The newly-expanded 11-team women’s NCAA Tournament kicked off on Thursday with six teams competing for a spot in Saturday’s quarterfinals.
The three games were all competitive, but ultimately, the higher seed was able to prevail, setting up some great match-ups for Saturday when spots in this year’s Frozen Four are on the line.
#7 Quinnipiac 4 #11 Syracuse 0
The Orange made this a competitive game, holding Quinnipiac scoreless through nearly the first half of the game.
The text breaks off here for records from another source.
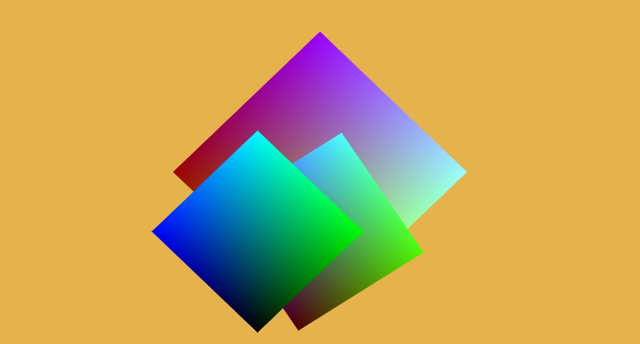
Reproduce this background procedurally as a Shadertoy shader.

```glsl
// Three overlapping rotated squares on a flat amber ground.
// Each square has a constant red level, while green and blue rise
// along its two local axes; squares are layered from back to front.

const vec3 GROUND = vec3(0.9, 0.7, 0.3);
const vec2 VIEW_SCALE = vec2(16.0 / 9.0, 1.0);  // half extents of the view

const vec2 BACK_CENTER = vec2(0.0, 0.0);
const vec2 MIDDLE_CENTER = vec2(0.0, -0.347);
const vec2 FRONT_CENTER = vec2(-0.347, -0.346);

const float BACK_SIDE = 1.155;
const float NEAR_SIDE = 0.831;

// Rotation of each square's green axis, in degrees
const float BACK_ANGLE = -45.0;
const float MIDDLE_ANGLE = 33.2;
const float FRONT_ANGLE = 45.0;

const float BACK_RED = 0.6;
const float MIDDLE_RED = 0.3;
const float FRONT_RED = 0.0;

// Paints one gradient square over the base colour
vec3 paintSquare(vec3 base, vec2 p, vec2 center, float side,
                 float degreesTurned, float red, float pixel) {
    float angle = radians(degreesTurned);
    vec2 greenAxis = vec2(cos(angle), sin(angle));
    vec2 blueAxis = vec2(-greenAxis.y, greenAxis.x);
    vec2 local = vec2(dot(p - center, greenAxis), dot(p - center, blueAxis));

    vec2 ramp = clamp(local / side + 0.5, 0.0, 1.0);
    float edge = max(abs(local.x), abs(local.y)) - 0.5 * side;
    float coverage = clamp(0.5 - edge / pixel, 0.0, 1.0);
    return mix(base, vec3(red, ramp), coverage);
}

void mainImage(out vec4 fragColor, in vec2 fragCoord) {
    vec2 p = (2.0 * fragCoord / iResolution.xy - 1.0) * VIEW_SCALE;
    float pixel = 2.0 / iResolution.y;

    // Layers, back to front
    vec3 color = GROUND;
    color = paintSquare(color, p, BACK_CENTER, BACK_SIDE, BACK_ANGLE, BACK_RED, pixel);
    color = paintSquare(color, p, MIDDLE_CENTER, NEAR_SIDE, MIDDLE_ANGLE, MIDDLE_RED, pixel);
    color = paintSquare(color, p, FRONT_CENTER, NEAR_SIDE, FRONT_ANGLE, FRONT_RED, pixel);

    fragColor = vec4(color, 1.0);
}
```
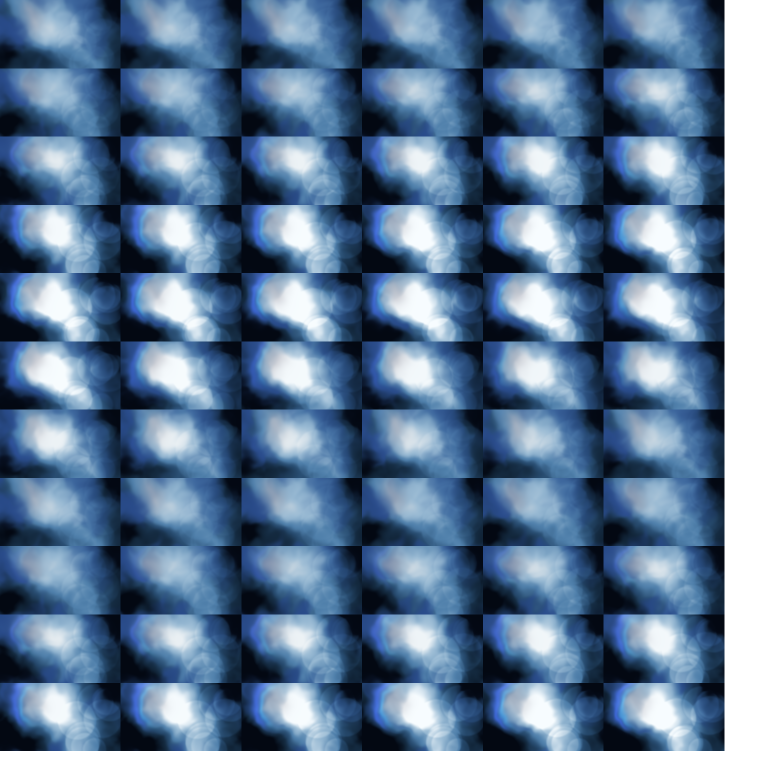
Write a Shadertoy shader that draws this pattern.

```glsl
// A sheet of 6 by 11 animation frames showing a glowing blue cloud with soft lens discs.

float hash(vec2 p) {
    vec3 q = fract(p.xyx * 0.1031);
    q += dot(q, q.yzx + 33.33);
    return fract((q.x + q.y) * q.z);
}

float noise(vec2 p) {
    vec2 i = floor(p), f = fract(p);
    f = f * f * (3.0 - 2.0 * f);
    return mix(mix(hash(i), hash(i + vec2(1, 0)), f.x),
               mix(hash(i + vec2(0, 1)), hash(i + vec2(1, 1)), f.x), f.y);
}

float fbm(vec2 p) {
    p += 20.0;
    return 0.58 * noise(p) + 0.28 * noise(p * 2.03 + 7.1) + 0.14 * noise(p * 4.1 + 3.7);
}

float glow(vec2 d) {
    return exp(-dot(d, d));
}

// Night blue through steel blue to white
vec3 ramp(float x, vec3 white) {
    vec3 c = mix(vec3(0.01, 0.03, 0.07), vec3(0.07, 0.15, 0.23), smoothstep(0.0, 0.15, x));
    c = mix(c, vec3(0.15, 0.29, 0.43), smoothstep(0.12, 0.32, x));
    c = mix(c, vec3(0.31, 0.50, 0.67), smoothstep(0.28, 0.52, x));
    c = mix(c, vec3(0.60, 0.73, 0.83), smoothstep(0.48, 0.75, x));
    return mix(c, white, smoothstep(0.70, 0.97, x));
}

// One frame: p.x spans 0..1.77, p.y runs downward 0..1
vec3 cloudFrame(vec2 p, float index) {
    float phase = 6.2832 * (index - 22.0) / 42.0;
    float crisp = 0.5 + 0.5 * cos(phase);
    float bright = 0.5 + 0.5 * cos(phase - 0.9);
    vec2 drift = 0.5 * vec2(cos(phase), sin(phase));
    vec2 w = p + 0.3 * (vec2(fbm(p * 2.5 + drift), fbm(p * 2.5 + 9.0 - drift)) - 0.5);

    // Core, lower tail and dark hollows
    vec2 core = vec2(0.73 - 0.04 * sin(phase), 0.34 + 0.05 * bright);
    float light = 0.39 + 0.35 * (fbm(w * 3.0 + 4.0 + drift) - 0.5);
    light += (0.50 + 0.12 * bright) * glow((w - core) * vec2(2.2, 2.6));
    light += 0.12 * crisp * glow((p - core - vec2(0.02, 0.03)) * 7.0);
    light += (0.06 + 0.17 * bright) * glow((w - vec2(1.08, 0.76)) * 2.3);
    light -= 0.38 * glow((w - vec2(0.34, 0.88)) * vec2(1.8, 3.2));
    light -= 0.32 * glow((w - vec2(1.72, 0.02)) * vec2(1.8, 2.4));
    light -= 0.22 * smoothstep(1.25, 1.8, p.x);
    light -= 0.18 * (1.0 - smoothstep(0.0, 0.32, p.x));

    // Translucent discs with faint rims, mostly on the right
    for (float i = 0.0; i < 9.0; i++) {
        vec2 seat = vec2(0.95 + 0.75 * hash(vec2(i, 3.0)), 0.2 + 0.75 * hash(vec2(i, 8.0)));
        seat += 0.07 * vec2(cos(phase + i), sin(phase + i * 2.0));
        float radius = 0.13 + 0.15 * hash(vec2(i, 15.0));
        float d = length(p - seat) - radius;
        float disc = 1.0 - smoothstep(-0.02, 0.02, d);
        light += (0.025 + 0.03 * crisp) * disc * (0.6 + 0.6 * exp(d * 14.0));
    }

    light = mix(0.46, light, 0.85 + 0.38 * crisp);
    vec3 white = mix(vec3(0.83, 0.86, 0.88), vec3(0.97, 0.99, 1.0), max(bright, crisp));
    vec3 col = ramp(light, white);

    // Indigo veils, warm grey shoulder and a curved left fringe
    float veil = smoothstep(0.40, 0.62, fbm(w * 2.2 + 13.0 - drift));
    veil *= exp(-18.0 * (light - 0.33) * (light - 0.33)) * (1.0 - 0.6 * smoothstep(0.9, 1.6, p.x));
    col = mix(col, vec3(0.16, 0.29, 0.56), 0.8 * veil);
    col = mix(col, vec3(0.68, 0.68, 0.72), 0.6 * glow((w - vec2(0.45, 0.25)) * vec2(6.0, 4.5)));
    float arc = length((w - core) * vec2(1.0, 1.2));
    float leftSide = (1.0 - smoothstep(0.25, 0.65, p.x)) * (1.0 - smoothstep(0.5, 0.8, p.y));
    col += crisp * leftSide * (vec3(0.02, 0.16, 0.20) * exp(-500.0 * pow(arc - 0.47, 2.0))
                             + vec3(0.07, 0.10, 0.28) * exp(-400.0 * pow(arc - 0.56, 2.0)));
    return clamp(col, 0.0, 1.0);
}

// Frames in reading order, with white margins at right and bottom
vec3 sheet(vec2 uv) {
    vec2 grid = vec2(uv.x, 1.0 - uv.y) / vec2(0.1572, 0.0889);
    if (grid.x >= 6.0 || grid.y >= 11.0) return vec3(1.0);
    vec2 cell = floor(grid);
    return cloudFrame(fract(grid) * vec2(1.77, 1.0), cell.x + 6.0 * cell.y);
}

void mainImage(out vec4 fragColor, in vec2 fragCoord) {
    // Four samples per pixel smooth the frame edges
    vec3 col = vec3(0.0);
    for (int i = 0; i < 4; i++) {
        vec2 offset = vec2(i % 2, i / 2) * 0.5 - 0.25;
        col += sheet((fragCoord + offset) / iResolution.xy);
    }
    fragColor = vec4(col / 4.0, 1.0);
}
```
Quinnipiac held an advantage in terms of attack zone time, but Syracuse did an excellent job of looking for transition opportunities to press their attack, and came away with three high quality scoring chances off the rush in the second period. But Quinnipiac goalie Corinne Schroeder was solid when she needed to be, and bought her team time to eventually punch through and take the lead.
Finally, it was Quinnipiac’s Taylor House that was able to break through with a rebound goal to give the Bobcats the lead eight minutes into the second period. Quinnipiac quickly consolidated that lead with goal by Sadie Peart off an odd-skater rush to take a commanding 2-0 lead.
The lead allowed Quinnipiac to play slightly more conservative in the second half and Syracuse couldn’t mount enough offensive attack to get back in the game. The Bobcats would add another goal in the third period, plus an empty-netter to secure their first ever NCAA tournament victory.
Quinnipiac advances to face hosts #1 Ohio State on Saturday for a spot in the Frozen Four.
#8 Minnesota Duluth 4 #9 Harvard 0
Coming into this game, the key match-up seemed to be if Harvard’s powerful top line could out play Minnesota Duluth’s top line enough to make up for the advantage in depth held by the Bulldogs. That question was answered swiftly and decisively. Minnesota Duluth’s Gabbie Hughes scored in the first minute of the game and had completed a natural hat trick by the second period to give the Bulldogs a rather comfortable opening round win.
Hughes was sensational, as was linemate Elizabeth Giguere, who set up all three goals, and after falling behind early, Harvard was never able to grab any real momentum. The Bulldogs were able to roll their lines through much of the second half of the game, which should leave them fresher for Saturday, when they’ll attempt to avenge their WCHA Final Faceoff loss to Minnesota and return to the Frozen Four.
#6 Wisconsin 3 #10 Clarkson 1
Despite a fairly even first period, Wisconsin was able to come out of the opening frame with a lead on a goal by Maddi Wheeler, and the Badgers were able to press their advantage further in the second period, which yielded a tip-in power play goal for Daryl Watts off a beautiful cross-ice feed by Nicole LaMantia.
Clarkson would press in the third period, and they made things very interesting when Nicole Gosling finally broke through, following up on a loose puck in the slot to jam it home and make it a 2-1 game with 2:01 to play. But the Golden Knights could never generate a serious scoring chance after that and Wisconsin’s Delaney Drake scored an empty net goal from her own blue line with 18 seconds remaining to ice the victory.
Wisconsin will face #3 Northeastern on Saturday to extend their bid to repeat as NCAA champions.
Overall, it was a good first day of the tournament, and even though there weren’t necessarily any surprises or upsets, the expanded field already seems to be a success. CHA qualifier Syracuse got the benefit of playing a competitive first round game rather than getting blasted by the #1 overall seed. And the expanded field made room for #8 Minnesota Duluth, who would have been the last team out of the field under the old system. The Bulldogs were clearly a top-five team most of the season, and certainly looked the part yesterday with their takedown of Harvard, but fell due to the lack of inter-conference play in women’s hockey and the limitations of RPI as a ranking metric. While the Bulldogs would probably be playing in the 4/5 quarterfinal in a perfect world, at least a very good team is now getting the chance to compete in the tournament.